The other "old" technology is the lowly telephone call. One of my pet peeves about hotels are the outrageous rates that they charge for long distance phone calls. The solution I've used in the past is to use my cell phone, with oodles of nationwide long-distance minutes included. Sadly, cell coverage still isn't what it should be everywhere, and calls can quickly turn into a nightmare of repeated "can you hear me now?" where the answer ends up being no.

My solution is to have have my own toll free number. There are several services out there that, for very low fees, will provide a toll free number that you can then forward to wherever you like. I have a toll-free number provided by that forwards to my home. Hotels typically provide local and toll free callfor free, so I can call home from anywhere on the road at dirt cheap rates. Yes, services such as Skype and other VOIP solutions also come to mind, but while you can typically assume there ther eis an internet connection these days, you can't always assume that it will have the bandwidth or connectivity that a good VOIP connection requires.

I'd love to hear what you think. Visit ask leo dot info, and enter 10151 in the go to article number box. Leave a comment, I read them all.

This is a presentation of, a free on-line technical question and answer service. Hundreds of questions and answers are online and ready to help solve your computer problems.


Article C2619 - April 13, 2006 « »

Leo Leo A. Notenboom has been playing with computers since he was required to take a programming class in 1976. An 18 year career as a programmer at Microsoft soon followed. After "retiring" in 2001, Leo started Ask Leo! in 2003 as a place for answers to common computer and technical questions. More about Leo.

Not what you needed?

1 Comment
Greg Bulmash
April 15, 2006 1:51 AM

Today I got a PDF of a document I was supposed to sign and send back. I printed it, signed it, slapped it onto the flatbed scanner, made a PDF of it, and e-mailed it back.

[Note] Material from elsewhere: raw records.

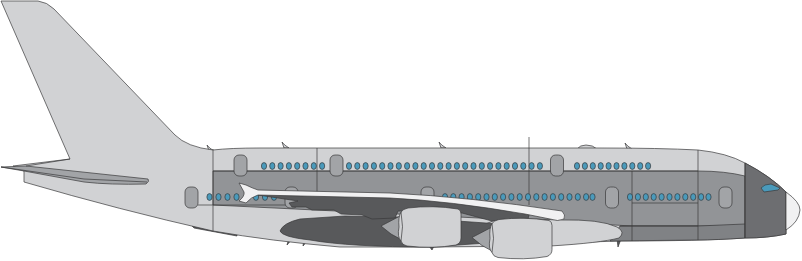
<!DOCTYPE html>
<html lang="en">
<head>
<meta charset="utf-8">
<title>Double-deck airliner, side view</title>
<style>
:root {
  --paper: #ffffff;
  --skin: #d1d2d4;
  --cabin: #929497;
  --door: #a2a4a7;
  --hold: #808285;
  --cockpit: #6d6e71;
  --shadow: #58595b;
  --edge: #f1f1f2;
  --glass: #4a9abb;
  --ink: #3a3a3c;
}
html, body { margin: 0; background: var(--paper); overflow: hidden; }
svg { display: block; width: 802px; height: 261px; stroke: var(--ink); stroke-width: .7; stroke-linejoin: round; }
.skin { fill: var(--skin); }
.cabin { fill: var(--cabin); }
.door { fill: var(--door); }
.hold { fill: var(--hold); }
.cockpit { fill: var(--cockpit); }
.shadow { fill: var(--shadow); }
.edge { fill: var(--edge); }
.glass { fill: var(--glass); }
.seam { fill: none; }
</style>
</head>
<body>
<svg viewBox="0 0 802 261" role="img" aria-label="Side view of a grey four-engine double-deck airliner facing right">
  <defs>
    <ellipse id="window" class="glass" rx="2.6" ry="3.4"/>
    <g id="window-pair"><use href="#window"/><use href="#window" x="8.3"/></g>
    <g id="window-four"><use href="#window-pair"/><use href="#window-pair" x="16.6"/></g>
    <g id="window-eight"><use href="#window-four"/><use href="#window-four" x="33.2"/></g>
    <g id="front-pair"><use href="#window"/><use href="#window" x="7.9"/></g>
    <g id="front-ten">
      <use href="#front-pair"/><use href="#front-pair" x="15.8"/><use href="#front-pair" x="31.6"/>
      <use href="#front-pair" x="47.4"/><use href="#front-pair" x="63.2"/>
    </g>
    <rect id="door" class="door" width="13" height="21" rx="5"/>
    <path id="antenna" class="skin" d="M0 0L-2-6Q0-3 5 0Z"/>
    <g id="engine">
      <path class="door" d="M-17 19L4 8V33L-7 27Z"/>
      <path class="skin" d="M3 5Q5 2 10 1Q35-2 60 2Q63 3 63 7V31Q63 36 58 38Q35 42 9 39Q4 38 3 34Q-1 30 1 20Q0 10 3 5Z"/>
      <path class="seam" d="M3 5Q6 20 3 34"/>
    </g>
  </defs>

  <g id="roof-fittings">
    <use href="#antenna" x="209" y="151"/>
    <use href="#antenna" x="284" y="148"/>
    <use href="#antenna" x="441" y="148"/>
    <use href="#antenna" x="627" y="149"/>
    <path class="skin" d="M577 149Q580 145 586 145Q593 145 597 149Z"/>
  </g>

  <g id="belly-fittings">
    <path class="shadow" d="M192 226L237 234V236L194 228Z"/>
    <path class="shadow" d="M293 238L287 245L289 238ZM309 239L303 246L304 239ZM429 246L432 250L434 246ZM617 239L618 247L621 239Z"/>
  </g>

  <g id="fuselage">
    <path class="skin" d="M1 1H38Q47 2 54 9L175 135Q187 147 213 150Q230 148 260 148H600Q660 148 698 150Q727 153 745 163Q770 176 786 192V234Q768 238 745 238Q700 241 620 241L430 247H340Q270 241 213 231Q120 210 24 182V171L13 166L70 159Z"/>
    <path class="cabin" d="M213 171H698Q725 171 745 176V226H632L560 222L213 205Z"/>
    <path class="hold" d="M620 226H698L745 224V238Q715 240 698 240L610 241Z"/>
    <path class="cockpit" d="M745 163Q770 176 786 192V234Q768 238 745 238Z"/>
    <path class="edge" d="M786 192Q800 202 800 210Q799 222 786 230Z"/>
    <path class="glass" d="M761 188Q764 184 771 184L780 188L778 190L764 192Z"/>
  </g>

  <g id="panel-seams" class="seam">
    <path d="M213 149V231M317 148V194M529 137V205M632 171V241M698 150V240M745 163V238"/>
    <path d="M198 205H300M632 203H698M213 171H698M620 226H698"/>
  </g>

  <g id="doors">
    <use href="#door" x="234" y="155"/>
    <use href="#door" x="330" y="155"/>
    <use href="#door" x="550.5" y="155"/>
    <use href="#door" x="185" y="187"/>
    <use href="#door" x="285" y="187"/>
    <use href="#door" x="421" y="187"/>
    <use href="#door" x="605.5" y="187"/>
    <use href="#door" x="719" y="187"/>
  </g>

  <g id="upper-deck-windows">
    <use href="#window-eight" x="264" y="166"/>
    <use href="#window-eight" x="349" y="166"/>
    <use href="#window-eight" x="415.4" y="166"/>
    <use href="#window-eight" x="481.8" y="166"/>
    <use href="#front-ten" x="577" y="166"/>
  </g>
  <g id="main-deck-windows">
    <use href="#window" x="209.5" y="197"/>
    <use href="#window" x="218.5" y="197"/>
    <use href="#window" x="227.5" y="197"/>
    <use href="#window" x="236.5" y="197"/>
    <use href="#window" x="256" y="197"/>
    <use href="#window" x="265" y="197"/>
    <use href="#window" x="274" y="197"/>
    <use href="#window-eight" x="445" y="197"/>
    <use href="#window-eight" x="511.4" y="197"/>
    <use href="#window-pair" x="577.8" y="197"/>
    <use href="#window" x="592.5" y="197"/>
    <use href="#front-ten" x="630" y="197"/>
    <use href="#window" x="708.5" y="197"/>
  </g>

  <g id="tailplane">
    <path class="door" d="M1 167L26 166L148 179Q150 181 146 184Q110 185 84 182L24 171Z"/>
    <path class="seam" d="M1 167L84 179L147 182M26 166L70 159"/>
  </g>

  <g id="wing">
    <path class="skin" d="M500 218L560 220Q600 219 617 227Q626 232 619 238Q600 243 550 246L430 247Z"/>
    <path class="shadow" d="M280 231Q283 223 300 219L345 216L400 217L500 224V242L430 247Q350 247 310 240Q282 237 280 231Z"/>
    <path class="shadow" d="M258 195L330 194L450 200L530 211L528 219L492 221L462 213L398 211L395 218L372 219L362 215L341 214L334 210L312 210L306 207L292 207L289 203L298 201Z"/>
    <path class="edge" d="M239 183L246 185Q252 188 258 190L390 193Q470 197 562 211Q566 215 564 219Q558 222 550 219L525 214Q450 201 390 198L258 195Q251 197 246 203L239 201Q245 196 244 192Z"/>
  </g>

  <g id="engines">
    <use href="#engine" x="398" y="207"/>
    <use href="#engine" x="489" y="218.5"/>
  </g>
</svg>
</body>
</html>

I haven't owned a fax machine for years.

Comments on this entry are closed.

If you have a question, start by using the search box up at the top of the page - there's a very good chance that your question has already been answered on Ask Leo!.

If you don't find your answer, head out to to ask your question.